Welcome to NWFA Hardwood Dossier, a new column that will appear on a recurring basis in National Floor Trends. I thought I'd start things off with some answers to frequently asked wood floor-related questions. If you have any other such questions, please send them to me in care of NFT or by e-mail to nft@bnpmedia.com.

Q. Are there any special procedures I need to follow after wood flooring is delivered to the job site?

A. You need to be conscientious about job site conditions after the wood is delivered. Make sure that you allow adequate time for the wood to acclimate to the job site before installation begins.

You will need to consider geographic location (check the NWFA's technical manual "Water and Wood" for guidelines), moisture test results on the wood, whether the homeowner uses an HVAC, humidifier or dehumidifier, and even if the home will be shut and unoccupied for long periods of time during the year. And, of course, proper ventilation will be necessary to avoid problems down the road. All of these variables can impact the quality of the installation.

The bottom line is that you want the climate on the job site to be as close to living conditions as possible before any installation begins.

Q. Why is proper ventilation so important?
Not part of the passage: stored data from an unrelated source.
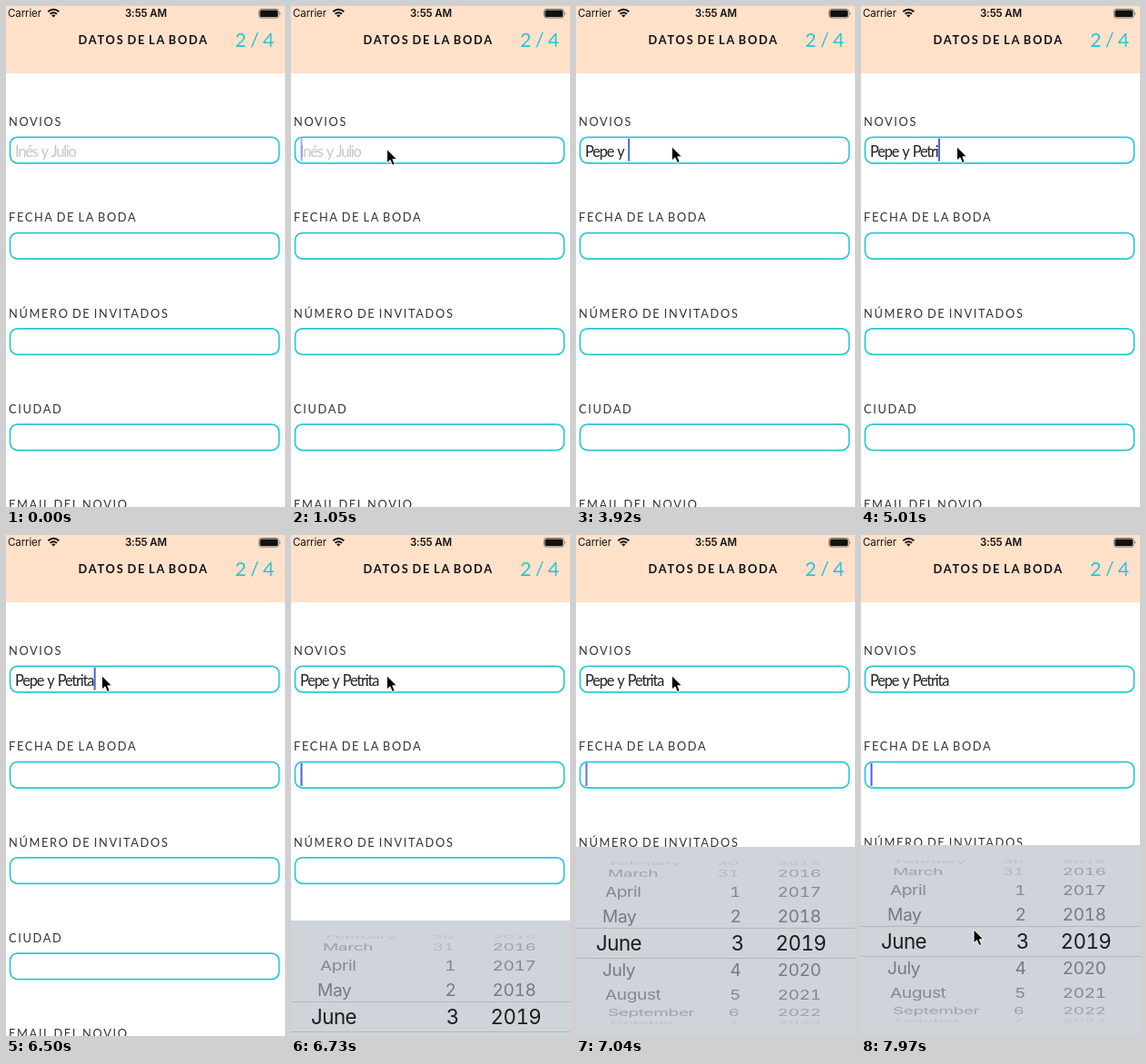
Recreate the animation shown at these times as an HTML page. Size 307x551 px, loop 8000 ms.

```html
<!DOCTYPE html>
<html lang="es">
<head>
<meta charset="utf-8">
<title>Datos de la boda</title>
<style>
  html, body { margin: 0; width: 100%; height: 100%; overflow: hidden; background: #fff; }
  svg { display: block; width: 307px; height: 551px; }
  text { white-space: pre; }
  .hand { font-family: Lato, "Open Sans", sans-serif; }
  .label { font-size: 12.8px; letter-spacing: 1.65px; word-spacing: -1.5px; fill: #333; }
  .title { font-size: 12.8px; font-weight: 700; letter-spacing: 1.75px; word-spacing: -1.8px; fill: #111; }
  .page { font-size: 21.5px; letter-spacing: 4.3px; fill: #2cc3d6; }
  .entry { font-size: 16.4px; letter-spacing: -1.2px; word-spacing: 1.6px; fill: #222; }
  .hint { fill: #c6c6ca; }
  .field { fill: #fff; stroke: #2cc6d4; stroke-width: 1.7; }
  .sys { font-family: Inter, Roboto, sans-serif; font-size: 11.5px; letter-spacing: -.1px; fill: #111; }
  .row { font-family: Inter, Roboto, sans-serif; font-size: 19.2px; letter-spacing: -.45px; font-variant-numeric: tabular-nums; }
  .row.now { font-size: 22.3px; letter-spacing: -.5px; }
  #caret { fill: #4a62dc; }
</style>
</head>
<body>
<svg viewBox="0 0 307 551">
  <rect width="307" height="551" fill="#fff"/>
  <rect width="307" height="74" fill="#ffe1ca"/>

  <text class="sys" x="2" y="12.3">Carrier</text>
  <g fill="none" stroke="#111" stroke-width="2">
    <path d="M46.3 6.2Q52.3 1.2 58.3 6.2M48.6 8.8Q52.3 5.6 56 8.8"/>
    <path d="M50.1 10.3Q52.3 8.6 54.5 10.3L52.3 12.6Z" fill="#111" stroke="none"/>
  </g>
  <text class="sys" x="154" y="12.3" text-anchor="middle" font-weight="600">3:55 AM</text>
  <rect x="278.5" y="3.5" width="21.5" height="9.5" rx="2.4" fill="none" stroke="#555" stroke-width=".8"/>
  <rect x="279.5" y="4.5" width="19.5" height="7.5" rx="1.5" fill="#111"/>
  <path d="M301.3 6.5q1.6 1.7 0 3.5z" fill="#444"/>

  <text class="hand title" x="79.5" y="41.5">DATOS DE LA BODA</text>
  <text class="hand page" x="252" y="45">2/4</text>

  <g id="form"></g>
  <text id="entry" class="hand entry" x="10" y="166"></text>
  <rect id="caret" width="2" height="25"/>

  <g id="picker">
    <rect width="307" height="215" fill="#cfd3da"/>
    <path d="M0 89.5H307M0 122.5H307" stroke="#b1b5bc"/>
  </g>

  <path id="mouse" d="M0 0V15.2L3.5 12L6 17.8L8.7 16.6L6.3 11H11Z"
        fill="#000" stroke="#fff" stroke-width="1" stroke-linejoin="round"/>
</svg>
<script>
const LOOP = 8000;
const NAMES = "Pepe y Petrita", HINT = "Inés y Julio";
const LABELS = ["NOVIOS", "FECHA DE LA BODA", "NÚMERO DE INVITADOS", "CIUDAD", "EMAIL DEL NOVIO"];
const MONTHS = ["February", "March", "April", "May", "June", "July", "August", "September", "October"];
const PITCH = 105.25, PICKER_TOP = 341, PICKER_SIZE = 210;

const $ = id => document.getElementById(id);
const entry = $("entry"), caret = $("caret"), picker = $("picker"), mouse = $("mouse");

function add(parent, tag, attrs, text) {
  const el = document.createElementNS("http://www.w3.org/2000/svg", tag);
  for (const key in attrs) el.setAttribute(key, attrs[key]);
  if (text !== undefined) el.textContent = text;
  return parent.appendChild(el);
}

LABELS.forEach((label, i) => {
  add($("form"), "text", { class: "hand label", x: 3, y: 132 + PITCH * i }, label);
  add($("form"), "rect", { class: "field", x: 4.5, y: 144.3 + PITCH * i, width: 296, height: 28.5, rx: 8 });
});

// Rows sit on a cylinder seen from the front.
const LEFT = [22, 29, 32, 35, 38], RIGHT = [184.5, 181.5, 181, 179.5, 179];
const SHADE = ["#1b1c1e", "#777a80", "#85888e", "#9ea1a8", "#bcc0c7"];
MONTHS.forEach((month, n) => {
  const i = n - 4, far = Math.abs(i), angle = i * 19.4 * Math.PI / 180;
  const row = add(picker, "g", {
    class: far ? "row" : "row now", fill: SHADE[far],
    transform: `translate(0 ${106 + 90 * Math.sin(angle)}) scale(1 ${Math.cos(angle)})`
  });
  const day = i < -2 ? 34 + i : 3 + i;
  add(row, "text", { x: LEFT[far], dy: ".36em" }, month);
  // June has 30 days, so a 31 is greyed out.
  add(row, "text", { x: RIGHT[far], dy: ".36em", "text-anchor": "end", opacity: day > 30 ? .5 : 1 }, day);
  add(row, "text", { x: far ? 221.5 : 219.5, dy: ".36em" }, 2019 + i);
});

const TYPED = [[0, 0], [2670, 1], [2900, 2], [2980, 3], [3150, 4], [3230, 5], [3390, 6], [3920, 7],
  [4080, 8], [4540, 9], [4690, 10], [4860, 11], [5010, 12], [5330, 13], [5800, 14]];
const BLINK = [[0, 0], [600, 1], [1050, .5], [1130, 0], [1600, .5], [1670, 1], [1980, .7], [2060, .35],
  [2150, 0], [2670, 1], [5950, .5], [6030, 0], [6430, .5], [6500, 1], [7040, .9],
  [7120, .45], [7200, 0], [7650, .5], [7730, 1]];

const at = (track, t) => track.reduce((value, [time, v]) => t >= time ? v : value, 0);

// Index of the held step, from 0 to count - 1.
function step(t, start, end, count) {
  const k = Math.floor((t - start + 7) / (end - start) * (count - 1));
  return Math.max(0, Math.min(count - 1, k));
}

function mousePlace(t) {
  if (t < 1050) {
    const left = Math.pow(1 - step(t, 70, 740, 10) / 9, 2);
    return [106 + 134 * left, 161 + 330 * left];
  }
  if (t < 1130) return [105.6, 157.5];
  if (t < 7650) return [105.5, 154.8];
  const p = (step(t, 7650, 7970, 5) + 1) / 5, e = p * p * (3 - 2 * p);
  return [105.5 + 18.5 * e, 154.8 + 279 * e];
}

// Share of the slide still to go, on a critically damped spring.
function pickerLeft(t) {
  if (t < 6660) return 1.1;
  const held = 6660 + step(t, 6660, 7350, 10) * 690 / 9;
  const w = (held - 6601) * .015;
  return (1 + w) * Math.exp(-w);
}

function draw(t) {
  const count = at(TYPED, t);
  const text = count ? NAMES.slice(0, count) : HINT;
  if (entry.textContent !== text) entry.textContent = text;
  entry.classList.toggle("hint", !count);

  const second = t >= 6660;
  const width = count && !second ? entry.getComputedTextLength() : 0;
  caret.setAttribute("x", 10.5 + width);
  caret.setAttribute("y", second ? 251 : 145.7);
  caret.setAttribute("opacity", at(BLINK, t));

  const top = Math.round(PICKER_TOP + PICKER_SIZE * pickerLeft(t));
  picker.setAttribute("transform", `translate(0 ${top})`);
  mouse.setAttribute("transform", `translate(${mousePlace(t)})`);
  mouse.setAttribute("visibility", t < 70 ? "hidden" : "visible");
}

const begin = performance.now();
function tick() {
  draw((performance.now() - begin) % LOOP);
  requestAnimationFrame(tick);
}
tick();
</script>
</body>
</html>
```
A. Improper ventilation during the installation process can have many negative impacts on wood flooring. Without proper ventilation, moisture could accumulate and, in turn, damage the wood.

However, the most common ventilation problem will occur when applying the finish. Without proper ventilation, the finish will not have an opportunity to dry adequately and the result could be a hazy or excessively shiny appearance. In some cases, an unpleasant odor could result as well. These problems are completely avoidable provided that adequate ventilation is maintained during all stages of the installation, sanding and finishing processes.

Q. Are there any special considerations for installing distressed floors?

A. Distressed floors are in high demand right now and they continue to gain popularity. Their unique, antiqued appearance appeals to many homeowners and businesses who seek that one-of-a-kind floor. Distressed floors require no special installation techniques, but achieving the distressed look is a time-consuming and labor-intensive art.

Hand scraping is the most common distressing technique. It gives the installer the most control over how the floor will look when completed.

Walnut, oak, hickory/pecan and pine are species that adapt well to hand distressing. Other distressing techniques can include use of wire brushes, chains, hammers, chisels, awls and saw blades. Drills, ice picks and wire often are used to create the look of worm holes. Burning is another technique that is used to create a weathered look.

As with all installations, having a clear understanding of the client's expectations will determine how you distress the wood, and how it ultimately is installed.

Q. How do different finishes impact the final product?

A. Determining which type of finish to use on each job will depend greatly on your client's expectations. Surface finishes are very popular today because they are durable, water resistant and require minimal maintenance. Surface finishes are blends of synthetic resins. Most are referred to as "urethanes" or "polyurethanes." They are formulated to remain on the wood surface as a protective coating. Generally speaking, such products are available in high-gloss, semi-gloss, satin and matte finishes.

Wax finishes, on the other hand, soak into the pores of the wood and harden to form a protective penetrating seal. The wax gives the floor a low-gloss satin sheen. These finishes are maintained with additional thin applications of wax. Only solvent-based waxes, buffing pastes or cleaning liquids made specifically for wax-finished wood floors should be used.

Acrylic-impregnated finishes are injected into the wood to create a super-hard, extremely durable floor. Acrylic-impregnated finishes are rarely used in residential applications. Rather, they most often are used in areas subject to very heavy foot traffic, particularly in commercial settings such as malls and restaurants.

Any type of finish will help protect the wood flooring from normal wear and tear. Deciding which finish to use will depend greatly on the needs and expectations of the client.

Q. Are there any special considerations for repairing finishes?

A. How you approach a finish repair will be determined by the cause of the problem, and the type of wood you are repairing. First, you will need to look at the finish imperfection to determine its cause. If it is a simple wear problem, a simple pad and recoat may be possible.

However, if the wear is completely through the finish and down to the wood, you may need to sand and refinish the area. Each imperfection on each job site likely will require a different approach. The NWFA's "Problems, Causes and Cures" technical manual can help you identify many different finish problems, and make recommendations of their repair.

Editor's note. The NWFA offers a comprehensive selection of technical information available for wood flooring professionals, including technical manuals, instructional videos, and a dedicated members-only Web site. Visit www.nwfa.org on the Internet or telephone the NWFA at (800) 422-4556 to obtain more information.